Map of United States showing locations of where sea level rise is expected and the rate at which it will occur

Rising sea levels will boost moderate floods in some areas, severe floods in others
A new study by researchers at Princeton and Rutgers universities has found that climate-related sea-level rise is expected to cause more severe floods than previously predicted in some regions of the country and less severe floods than predicted in other regions of the country.
Princeton University advances dialogue and collaborations with ExxonMobil
From liquid metal walls for nuclear fusion reactors to battery storage for electric vehicles, Princeton University researchers presented their work on innovative technologies and potential solutions for ensuring the world's energy and environmental future at a May 9th event meant to further University research collaborations with ExxonMobil Research and Engineering Company.


Protecting nature, preserving humanity: a Q&A with Robert Pringle.
Robert Pringle, a Princeton University assistant professor of ecology and evolutionary biology, advocates in a June 1 perspective piece in the journal Nature for a global effort to upgrade and enlarge protected areas. In this Q&A, Pringle discusses his article, the need to defend and shore up protected areas, and how, if we forsake our remaining wild places, we risk losing the foundations of a healthy planet and the links to other living things that make us human. The most effective way to build public support, he says, is to welcome people in to protected areas - to identify the non-damaging uses of a protected area, and thus illustrate the return on investment these lands provide.

Secondary school teachers honored at Princeton 2017 Commencement plus President Christopher J. Eisgruber and Chris Campisano

Princeton University honored four exceptional New Jersey secondary school teachers at its 2017 Commencement on Tuesday, June 6th. This year's honorees are Peter Drozd of Union City High School, Emily Rock of Oakcrest High School in Mays Landing, Colleen Tambuscio of New Milford High School and Cory Terry of Ocean City Intermediate School. The teachers were selected for the award based on nominations from public and private schools around the state. The teachers will each receive $5,000, as well as $3,000 for their school libraries. Princeton has honored secondary school teachers since 1959 after receiving an anonymous gift from an alumnus to establish the program.

Politics & Polls

Produced by Princeton University's Woodrow Wilson School of Public and International Affairs, "Politics & Polls" features professors Julian Zelizer and Sam Wang, who debate and discuss a broad spectrum of topics related to politics and current events.
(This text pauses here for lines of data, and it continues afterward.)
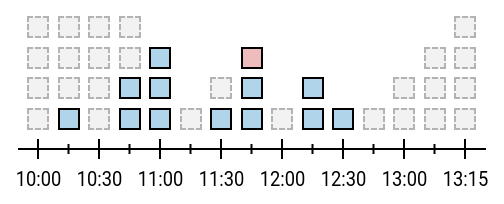
<!DOCTYPE html>
<html lang="en">
<head>
<meta charset="utf-8">
<title>Time slots</title>
<style>
:root {
  --ink: #000;
  --paper: #fff;
  --booked: #b0d4ea;
  --conflict: #eebcbc;
  --free: #f2f2f2;
  --free-line: #b3b3b3;
  --step: 30.5px;
}
* { box-sizing: border-box; }
body { margin: 0; background: var(--paper); }
.timeline {
  width: 504px;
  height: 204px;
  padding-top: 16px;
  overflow: hidden;
  color: var(--ink);
  font-family: Roboto, "Open Sans", sans-serif;
}
.slots {
  display: grid;
  grid-template-columns: repeat(15, var(--step));
  height: 113px;
  margin-left: 22.8px;
}
.stack {
  display: flex;
  flex-direction: column-reverse;
  align-items: center;
  gap: 8.7px;
}
.slot {
  flex: none;
  width: 22px;
  height: 22px;
  border: 2px solid var(--ink);
}
.booked { background: var(--booked); }
.conflict { background: var(--conflict); }
.free { background: var(--free); border: 2px dashed var(--free-line); }
.axis { display: block; margin-top: 9px; stroke: var(--ink); stroke-width: 2; }
.hours {
  display: grid;
  grid-template-columns: repeat(8, 61px);
  margin-left: 7.5px;
  margin-top: 7px;
  font-size: 21px;
  line-height: 24px;
  text-align: center;
}
.hours span { transform: scaleX(.87); }
</style>
</head>
<body>
<main class="timeline">
  <section class="slots">
    <div class="stack"><i class="slot free"></i><i class="slot free"></i><i class="slot free"></i><i class="slot free"></i></div>
    <div class="stack"><i class="slot booked"></i><i class="slot free"></i><i class="slot free"></i><i class="slot free"></i></div>
    <div class="stack"><i class="slot free"></i><i class="slot free"></i><i class="slot free"></i><i class="slot free"></i></div>
    <div class="stack"><i class="slot booked"></i><i class="slot booked"></i><i class="slot free"></i><i class="slot free"></i></div>
    <div class="stack"><i class="slot booked"></i><i class="slot booked"></i><i class="slot booked"></i></div>
    <div class="stack"><i class="slot free"></i></div>
    <div class="stack"><i class="slot booked"></i><i class="slot free"></i></div>
    <div class="stack"><i class="slot booked"></i><i class="slot booked"></i><i class="slot conflict"></i></div>
    <div class="stack"><i class="slot free"></i></div>
    <div class="stack"><i class="slot booked"></i><i class="slot booked"></i></div>
    <div class="stack"><i class="slot booked"></i></div>
    <div class="stack"><i class="slot free"></i></div>
    <div class="stack"><i class="slot free"></i><i class="slot free"></i></div>
    <div class="stack"><i class="slot free"></i><i class="slot free"></i><i class="slot free"></i></div>
    <div class="stack"><i class="slot free"></i><i class="slot free"></i><i class="slot free"></i><i class="slot free"></i></div>
  </section>
  <svg class="axis" width="504" height="22" viewBox="0 0 504 22" aria-hidden="true">
    <defs>
      <line id="major" y1="1" y2="21"/>
      <line id="minor" y1="6" y2="16"/>
    </defs>
    <line x1="18" y1="11" x2="486" y2="11"/>
    <use href="#major" x="38"/><use href="#minor" x="68.5"/>
    <use href="#major" x="99"/><use href="#minor" x="129.5"/>
    <use href="#major" x="160"/><use href="#minor" x="190.5"/>
    <use href="#major" x="221"/><use href="#minor" x="251.5"/>
    <use href="#major" x="282"/><use href="#minor" x="312.5"/>
    <use href="#major" x="343"/><use href="#minor" x="373.5"/>
    <use href="#major" x="404"/><use href="#minor" x="434.5"/>
    <use href="#major" x="465"/>
  </svg>
  <div class="hours">
    <span>10:00</span><span>10:30</span><span>11:00</span><span>11:30</span>
    <span>12:00</span><span>12:30</span><span>13:00</span><span>13:15</span>
  </div>
</main>
</body>
</html>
Launched just under a year ago as a venue for analyzing the 2016 Presidential campaign, it has evolved into an almost weekly discussion of issues swirling around the Trump presidency that features guest speakers including U.S. Representative Leonard Lance (R-NJ) and Rush Holt.
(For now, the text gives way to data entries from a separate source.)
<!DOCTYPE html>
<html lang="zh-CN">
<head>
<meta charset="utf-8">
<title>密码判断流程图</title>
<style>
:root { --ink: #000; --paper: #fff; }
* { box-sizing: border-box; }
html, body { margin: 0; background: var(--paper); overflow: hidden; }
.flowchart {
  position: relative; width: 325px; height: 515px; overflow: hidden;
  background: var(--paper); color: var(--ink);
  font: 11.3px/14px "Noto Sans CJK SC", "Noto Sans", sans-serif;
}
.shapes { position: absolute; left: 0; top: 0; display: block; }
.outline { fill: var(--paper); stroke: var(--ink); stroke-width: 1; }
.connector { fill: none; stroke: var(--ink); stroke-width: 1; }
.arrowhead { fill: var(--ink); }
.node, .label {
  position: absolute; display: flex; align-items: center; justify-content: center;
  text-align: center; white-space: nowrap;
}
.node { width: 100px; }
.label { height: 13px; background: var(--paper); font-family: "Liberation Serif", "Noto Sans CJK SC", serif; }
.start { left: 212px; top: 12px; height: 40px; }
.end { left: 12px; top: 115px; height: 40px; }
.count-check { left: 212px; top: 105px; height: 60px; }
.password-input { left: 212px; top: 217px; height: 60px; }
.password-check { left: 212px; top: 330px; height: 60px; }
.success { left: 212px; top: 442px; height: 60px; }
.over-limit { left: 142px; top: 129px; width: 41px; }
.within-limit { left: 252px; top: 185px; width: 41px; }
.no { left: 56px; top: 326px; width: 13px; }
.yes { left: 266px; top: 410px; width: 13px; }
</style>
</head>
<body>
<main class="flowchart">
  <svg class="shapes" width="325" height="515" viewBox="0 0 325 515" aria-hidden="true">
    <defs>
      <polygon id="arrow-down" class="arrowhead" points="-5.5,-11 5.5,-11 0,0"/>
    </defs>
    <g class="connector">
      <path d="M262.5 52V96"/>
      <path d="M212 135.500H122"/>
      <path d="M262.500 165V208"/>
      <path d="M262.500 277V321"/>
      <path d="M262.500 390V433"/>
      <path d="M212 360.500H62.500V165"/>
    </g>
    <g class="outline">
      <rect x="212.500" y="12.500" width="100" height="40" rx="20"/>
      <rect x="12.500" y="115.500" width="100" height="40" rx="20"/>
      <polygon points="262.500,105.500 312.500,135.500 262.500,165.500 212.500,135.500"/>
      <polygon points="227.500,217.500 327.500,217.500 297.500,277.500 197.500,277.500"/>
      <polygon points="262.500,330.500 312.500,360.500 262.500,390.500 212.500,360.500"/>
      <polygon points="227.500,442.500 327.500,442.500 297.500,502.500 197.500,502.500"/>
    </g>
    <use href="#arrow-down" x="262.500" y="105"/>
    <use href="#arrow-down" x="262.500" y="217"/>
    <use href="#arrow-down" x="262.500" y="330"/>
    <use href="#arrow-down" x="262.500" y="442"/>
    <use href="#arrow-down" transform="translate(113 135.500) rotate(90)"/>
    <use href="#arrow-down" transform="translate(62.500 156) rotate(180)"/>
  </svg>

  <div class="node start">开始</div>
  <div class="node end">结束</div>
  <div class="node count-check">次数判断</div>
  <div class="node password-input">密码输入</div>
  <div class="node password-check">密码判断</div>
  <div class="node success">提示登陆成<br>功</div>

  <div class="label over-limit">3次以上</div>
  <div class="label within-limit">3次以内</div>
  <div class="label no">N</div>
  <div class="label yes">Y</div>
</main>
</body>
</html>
Princeton Summer Theater logo

Princeton Summer Theater
Princeton Summer Theater is dedicated to training the up-and-coming leaders of the theater world and offers students and young professionals experience working in every area of theater production, from performance, to design, to marketing, and everything in between.  This summer's line-up features productions of Pippin, Spider's Web, The Crucible, and Appropriate, beginning June 22 and running through August 20.

Sean Connery in Goldfinger

Princeton University Art Museum Summer Film Series
Inspired by the exhibition Great British Drawings from the Ashmolean Museum, this summer's outdoor film series features British directors, actors, or themes. All films will be shown on Brown/Dod Quad outside the museum and begin at sundown. In the event of rain, films will be shown at 8 p.m. in 101 McCormick Hall. The featured movies include:

Goldfinger, Thursday, June 15, 7:30pm
A Knight's Tale, Thursday, July 6, 7:30pm
The Lion, the Witch and the Wardrobe, Thursday, August 3, 7:30pm